**Exercise objective:** Give back an exact copy of the lines in the records below, from the line that has "line-height: 30px;" through the line that has "left: 297px;", and nothing besides.

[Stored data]
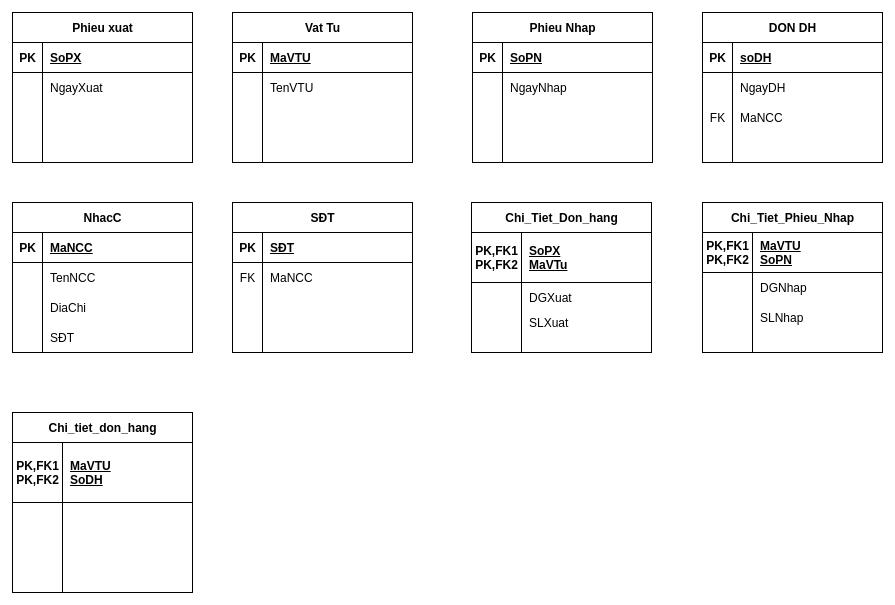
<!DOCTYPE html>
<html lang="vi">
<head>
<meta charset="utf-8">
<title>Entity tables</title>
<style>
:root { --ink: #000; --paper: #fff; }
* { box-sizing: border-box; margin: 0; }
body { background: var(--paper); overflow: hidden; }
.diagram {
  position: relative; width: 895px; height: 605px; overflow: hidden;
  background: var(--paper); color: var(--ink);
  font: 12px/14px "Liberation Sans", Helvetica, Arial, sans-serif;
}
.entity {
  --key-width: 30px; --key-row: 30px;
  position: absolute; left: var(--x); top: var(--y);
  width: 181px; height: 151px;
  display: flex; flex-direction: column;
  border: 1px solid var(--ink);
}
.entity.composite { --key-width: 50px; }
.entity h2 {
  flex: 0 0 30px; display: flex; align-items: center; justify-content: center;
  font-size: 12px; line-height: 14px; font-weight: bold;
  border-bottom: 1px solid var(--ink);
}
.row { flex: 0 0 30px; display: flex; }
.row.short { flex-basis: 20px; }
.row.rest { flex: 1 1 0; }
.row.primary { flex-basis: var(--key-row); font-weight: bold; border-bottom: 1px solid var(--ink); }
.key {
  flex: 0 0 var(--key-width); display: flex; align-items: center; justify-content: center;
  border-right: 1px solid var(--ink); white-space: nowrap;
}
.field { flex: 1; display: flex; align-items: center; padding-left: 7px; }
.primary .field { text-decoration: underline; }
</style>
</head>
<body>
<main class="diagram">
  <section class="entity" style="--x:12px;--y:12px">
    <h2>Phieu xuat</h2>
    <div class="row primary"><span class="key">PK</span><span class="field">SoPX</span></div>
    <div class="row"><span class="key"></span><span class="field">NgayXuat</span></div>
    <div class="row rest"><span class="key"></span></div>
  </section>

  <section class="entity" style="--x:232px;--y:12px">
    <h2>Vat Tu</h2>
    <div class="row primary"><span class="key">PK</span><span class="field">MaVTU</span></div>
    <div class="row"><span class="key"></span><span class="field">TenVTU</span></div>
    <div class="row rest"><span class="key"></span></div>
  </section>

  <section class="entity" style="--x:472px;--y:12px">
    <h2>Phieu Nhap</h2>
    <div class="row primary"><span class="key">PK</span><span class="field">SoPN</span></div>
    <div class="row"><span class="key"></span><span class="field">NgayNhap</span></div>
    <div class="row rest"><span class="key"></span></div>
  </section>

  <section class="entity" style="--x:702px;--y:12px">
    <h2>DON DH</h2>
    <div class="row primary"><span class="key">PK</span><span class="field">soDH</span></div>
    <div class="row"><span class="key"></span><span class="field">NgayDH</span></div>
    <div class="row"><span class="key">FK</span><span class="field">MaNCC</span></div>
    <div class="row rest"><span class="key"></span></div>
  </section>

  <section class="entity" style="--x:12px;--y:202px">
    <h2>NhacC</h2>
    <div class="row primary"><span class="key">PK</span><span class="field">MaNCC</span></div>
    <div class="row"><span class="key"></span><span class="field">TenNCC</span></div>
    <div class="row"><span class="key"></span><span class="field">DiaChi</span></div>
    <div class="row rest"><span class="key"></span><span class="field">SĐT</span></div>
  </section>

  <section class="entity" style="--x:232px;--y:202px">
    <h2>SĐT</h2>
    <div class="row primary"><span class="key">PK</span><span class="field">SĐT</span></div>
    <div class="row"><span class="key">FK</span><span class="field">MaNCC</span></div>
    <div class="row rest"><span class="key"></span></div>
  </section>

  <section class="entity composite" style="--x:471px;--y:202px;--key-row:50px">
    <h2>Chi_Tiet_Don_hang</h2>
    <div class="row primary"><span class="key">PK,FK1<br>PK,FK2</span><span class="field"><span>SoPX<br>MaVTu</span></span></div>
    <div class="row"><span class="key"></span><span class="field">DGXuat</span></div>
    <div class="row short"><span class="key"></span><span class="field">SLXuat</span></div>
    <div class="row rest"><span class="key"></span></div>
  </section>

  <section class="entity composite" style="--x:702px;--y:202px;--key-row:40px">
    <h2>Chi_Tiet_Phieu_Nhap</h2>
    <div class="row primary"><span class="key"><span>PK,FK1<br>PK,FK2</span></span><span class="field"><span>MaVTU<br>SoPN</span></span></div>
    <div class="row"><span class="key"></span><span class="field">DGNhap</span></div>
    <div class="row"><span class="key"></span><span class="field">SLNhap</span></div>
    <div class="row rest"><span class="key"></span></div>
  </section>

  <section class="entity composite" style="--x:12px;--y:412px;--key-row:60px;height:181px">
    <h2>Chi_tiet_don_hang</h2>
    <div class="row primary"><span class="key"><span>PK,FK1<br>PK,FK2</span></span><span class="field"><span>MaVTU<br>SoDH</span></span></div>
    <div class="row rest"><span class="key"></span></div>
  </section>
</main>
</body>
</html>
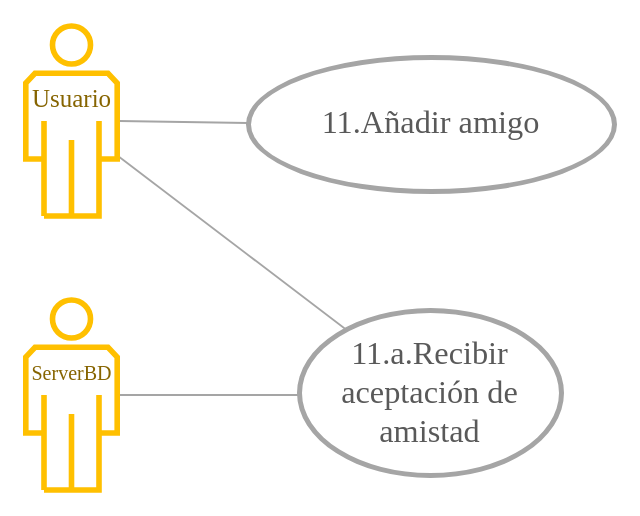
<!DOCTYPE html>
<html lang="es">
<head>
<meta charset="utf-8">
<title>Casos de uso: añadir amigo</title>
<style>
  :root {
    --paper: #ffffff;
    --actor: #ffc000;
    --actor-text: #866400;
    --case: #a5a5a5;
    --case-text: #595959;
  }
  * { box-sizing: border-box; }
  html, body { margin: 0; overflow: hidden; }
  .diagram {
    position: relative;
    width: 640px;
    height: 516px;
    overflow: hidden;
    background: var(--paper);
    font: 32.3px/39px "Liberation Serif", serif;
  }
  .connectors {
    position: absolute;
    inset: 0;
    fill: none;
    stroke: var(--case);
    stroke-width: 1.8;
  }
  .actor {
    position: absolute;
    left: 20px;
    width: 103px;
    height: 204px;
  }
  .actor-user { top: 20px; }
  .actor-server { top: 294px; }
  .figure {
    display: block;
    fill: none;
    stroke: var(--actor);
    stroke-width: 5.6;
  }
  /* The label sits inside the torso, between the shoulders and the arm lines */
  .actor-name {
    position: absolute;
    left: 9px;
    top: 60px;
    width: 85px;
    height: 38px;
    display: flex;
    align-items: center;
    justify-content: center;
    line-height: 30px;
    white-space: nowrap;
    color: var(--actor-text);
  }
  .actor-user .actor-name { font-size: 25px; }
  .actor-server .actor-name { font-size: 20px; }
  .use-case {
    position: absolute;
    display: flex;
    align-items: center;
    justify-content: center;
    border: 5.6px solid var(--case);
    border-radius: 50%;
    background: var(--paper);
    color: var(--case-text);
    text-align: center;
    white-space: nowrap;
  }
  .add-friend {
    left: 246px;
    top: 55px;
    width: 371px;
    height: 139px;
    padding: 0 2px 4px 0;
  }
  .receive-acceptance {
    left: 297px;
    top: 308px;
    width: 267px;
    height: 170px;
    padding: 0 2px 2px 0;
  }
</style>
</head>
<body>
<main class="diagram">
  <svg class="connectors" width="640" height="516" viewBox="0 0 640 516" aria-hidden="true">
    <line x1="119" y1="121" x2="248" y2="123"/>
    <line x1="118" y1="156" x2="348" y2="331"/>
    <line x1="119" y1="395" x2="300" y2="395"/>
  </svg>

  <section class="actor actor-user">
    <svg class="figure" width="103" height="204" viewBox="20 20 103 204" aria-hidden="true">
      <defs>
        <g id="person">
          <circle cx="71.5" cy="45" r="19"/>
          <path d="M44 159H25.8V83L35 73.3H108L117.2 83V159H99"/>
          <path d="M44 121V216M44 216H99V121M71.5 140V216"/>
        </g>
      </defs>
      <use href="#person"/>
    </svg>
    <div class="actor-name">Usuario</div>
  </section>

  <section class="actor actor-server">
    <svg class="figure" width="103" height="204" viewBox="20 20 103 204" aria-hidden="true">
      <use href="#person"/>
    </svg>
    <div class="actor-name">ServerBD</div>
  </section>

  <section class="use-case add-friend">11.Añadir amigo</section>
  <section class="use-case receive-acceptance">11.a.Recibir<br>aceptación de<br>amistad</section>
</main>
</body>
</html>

==

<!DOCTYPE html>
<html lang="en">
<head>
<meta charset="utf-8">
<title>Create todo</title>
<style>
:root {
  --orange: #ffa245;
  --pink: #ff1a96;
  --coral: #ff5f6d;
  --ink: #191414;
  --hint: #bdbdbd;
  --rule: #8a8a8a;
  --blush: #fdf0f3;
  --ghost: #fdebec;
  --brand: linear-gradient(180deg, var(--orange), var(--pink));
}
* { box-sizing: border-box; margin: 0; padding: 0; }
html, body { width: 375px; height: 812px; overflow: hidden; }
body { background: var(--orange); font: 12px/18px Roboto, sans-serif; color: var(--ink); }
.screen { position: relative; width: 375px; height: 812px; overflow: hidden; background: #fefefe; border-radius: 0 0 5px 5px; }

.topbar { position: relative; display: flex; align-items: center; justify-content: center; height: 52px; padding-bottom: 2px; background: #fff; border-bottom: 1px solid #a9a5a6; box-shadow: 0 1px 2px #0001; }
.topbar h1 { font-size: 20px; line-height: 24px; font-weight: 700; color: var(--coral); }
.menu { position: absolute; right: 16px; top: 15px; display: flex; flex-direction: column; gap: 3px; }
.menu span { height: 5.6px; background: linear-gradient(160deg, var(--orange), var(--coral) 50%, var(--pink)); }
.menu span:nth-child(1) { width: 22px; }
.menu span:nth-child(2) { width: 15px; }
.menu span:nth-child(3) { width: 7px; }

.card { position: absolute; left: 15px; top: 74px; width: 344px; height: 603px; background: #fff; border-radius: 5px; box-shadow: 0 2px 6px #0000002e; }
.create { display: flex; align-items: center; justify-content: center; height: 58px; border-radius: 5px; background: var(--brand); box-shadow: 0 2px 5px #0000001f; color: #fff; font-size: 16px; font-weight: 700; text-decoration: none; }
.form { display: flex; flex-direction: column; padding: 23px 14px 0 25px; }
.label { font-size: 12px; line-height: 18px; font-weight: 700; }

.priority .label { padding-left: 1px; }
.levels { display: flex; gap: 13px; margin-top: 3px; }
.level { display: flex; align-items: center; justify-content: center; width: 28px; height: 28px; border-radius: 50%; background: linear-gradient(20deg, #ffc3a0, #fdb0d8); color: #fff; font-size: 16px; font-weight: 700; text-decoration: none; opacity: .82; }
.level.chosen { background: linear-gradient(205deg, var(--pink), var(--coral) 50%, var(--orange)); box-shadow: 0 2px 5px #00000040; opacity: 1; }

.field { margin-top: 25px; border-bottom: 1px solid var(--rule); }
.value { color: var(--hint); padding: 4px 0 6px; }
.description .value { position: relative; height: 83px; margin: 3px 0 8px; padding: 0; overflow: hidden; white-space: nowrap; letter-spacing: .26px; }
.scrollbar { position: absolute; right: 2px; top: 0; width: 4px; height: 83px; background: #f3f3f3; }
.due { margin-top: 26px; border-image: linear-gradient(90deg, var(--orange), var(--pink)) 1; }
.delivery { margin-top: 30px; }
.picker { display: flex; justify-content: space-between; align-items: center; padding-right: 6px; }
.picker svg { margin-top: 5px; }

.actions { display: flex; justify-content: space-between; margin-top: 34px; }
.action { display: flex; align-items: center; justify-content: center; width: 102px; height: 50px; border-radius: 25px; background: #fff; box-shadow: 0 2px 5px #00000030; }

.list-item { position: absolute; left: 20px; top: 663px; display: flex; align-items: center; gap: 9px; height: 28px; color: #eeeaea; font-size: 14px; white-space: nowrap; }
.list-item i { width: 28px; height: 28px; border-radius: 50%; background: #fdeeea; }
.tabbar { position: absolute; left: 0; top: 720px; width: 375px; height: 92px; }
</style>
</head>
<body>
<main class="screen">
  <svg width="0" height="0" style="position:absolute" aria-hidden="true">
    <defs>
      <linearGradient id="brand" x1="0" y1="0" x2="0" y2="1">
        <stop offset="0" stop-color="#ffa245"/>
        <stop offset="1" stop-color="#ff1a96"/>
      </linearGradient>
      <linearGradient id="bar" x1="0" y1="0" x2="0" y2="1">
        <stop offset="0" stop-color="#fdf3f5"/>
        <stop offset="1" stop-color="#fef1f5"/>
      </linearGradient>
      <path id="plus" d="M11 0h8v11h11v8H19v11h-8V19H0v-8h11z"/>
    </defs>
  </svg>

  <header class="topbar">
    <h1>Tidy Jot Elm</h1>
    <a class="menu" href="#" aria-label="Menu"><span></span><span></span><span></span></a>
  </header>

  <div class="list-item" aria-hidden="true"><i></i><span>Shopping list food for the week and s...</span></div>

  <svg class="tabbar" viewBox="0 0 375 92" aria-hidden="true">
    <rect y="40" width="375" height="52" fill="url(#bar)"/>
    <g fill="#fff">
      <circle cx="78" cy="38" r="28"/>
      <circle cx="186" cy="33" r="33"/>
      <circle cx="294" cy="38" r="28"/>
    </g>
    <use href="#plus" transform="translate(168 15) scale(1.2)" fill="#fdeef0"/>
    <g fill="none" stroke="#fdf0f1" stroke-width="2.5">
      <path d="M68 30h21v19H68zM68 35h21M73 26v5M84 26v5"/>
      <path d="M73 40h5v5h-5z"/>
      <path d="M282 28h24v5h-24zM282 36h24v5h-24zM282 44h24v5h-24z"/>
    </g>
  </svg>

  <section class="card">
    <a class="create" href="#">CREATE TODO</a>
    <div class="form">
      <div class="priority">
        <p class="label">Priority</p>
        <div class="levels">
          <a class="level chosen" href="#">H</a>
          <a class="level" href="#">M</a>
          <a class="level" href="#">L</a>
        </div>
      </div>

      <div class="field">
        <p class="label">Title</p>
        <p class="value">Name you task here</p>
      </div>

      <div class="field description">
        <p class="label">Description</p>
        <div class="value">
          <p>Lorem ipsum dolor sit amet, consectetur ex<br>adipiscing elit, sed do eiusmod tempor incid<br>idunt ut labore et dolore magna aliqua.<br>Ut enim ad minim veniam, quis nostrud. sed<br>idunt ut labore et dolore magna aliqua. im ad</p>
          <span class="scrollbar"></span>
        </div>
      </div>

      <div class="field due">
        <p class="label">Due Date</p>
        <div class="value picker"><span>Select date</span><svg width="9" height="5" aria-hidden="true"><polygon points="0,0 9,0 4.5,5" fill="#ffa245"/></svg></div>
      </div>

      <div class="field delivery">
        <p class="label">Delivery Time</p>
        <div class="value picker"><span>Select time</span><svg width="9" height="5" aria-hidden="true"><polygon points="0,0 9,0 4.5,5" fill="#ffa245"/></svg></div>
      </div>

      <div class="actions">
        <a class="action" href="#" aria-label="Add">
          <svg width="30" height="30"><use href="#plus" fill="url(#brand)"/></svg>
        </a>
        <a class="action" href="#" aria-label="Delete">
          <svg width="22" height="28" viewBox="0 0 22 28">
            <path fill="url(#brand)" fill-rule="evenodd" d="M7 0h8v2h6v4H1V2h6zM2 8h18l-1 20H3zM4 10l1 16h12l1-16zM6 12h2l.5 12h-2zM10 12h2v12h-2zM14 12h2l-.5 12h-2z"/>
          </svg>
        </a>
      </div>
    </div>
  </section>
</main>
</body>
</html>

**Result below:**
    line-height: 30px;
    white-space: nowrap;
    color: var(--actor-text);
  }
  .actor-user .actor-name { font-size: 25px; }
  .actor-server .actor-name { font-size: 20px; }
  .use-case {
    position: absolute;
    display: flex;
    align-items: center;
    justify-content: center;
    border: 5.6px solid var(--case);
    border-radius: 50%;
    background: var(--paper);
    color: var(--case-text);
    text-align: center;
    white-space: nowrap;
  }
  .add-friend {
    left: 246px;
    top: 55px;
    width: 371px;
    height: 139px;
    padding: 0 2px 4px 0;
  }
  .receive-acceptance {
    left: 297px;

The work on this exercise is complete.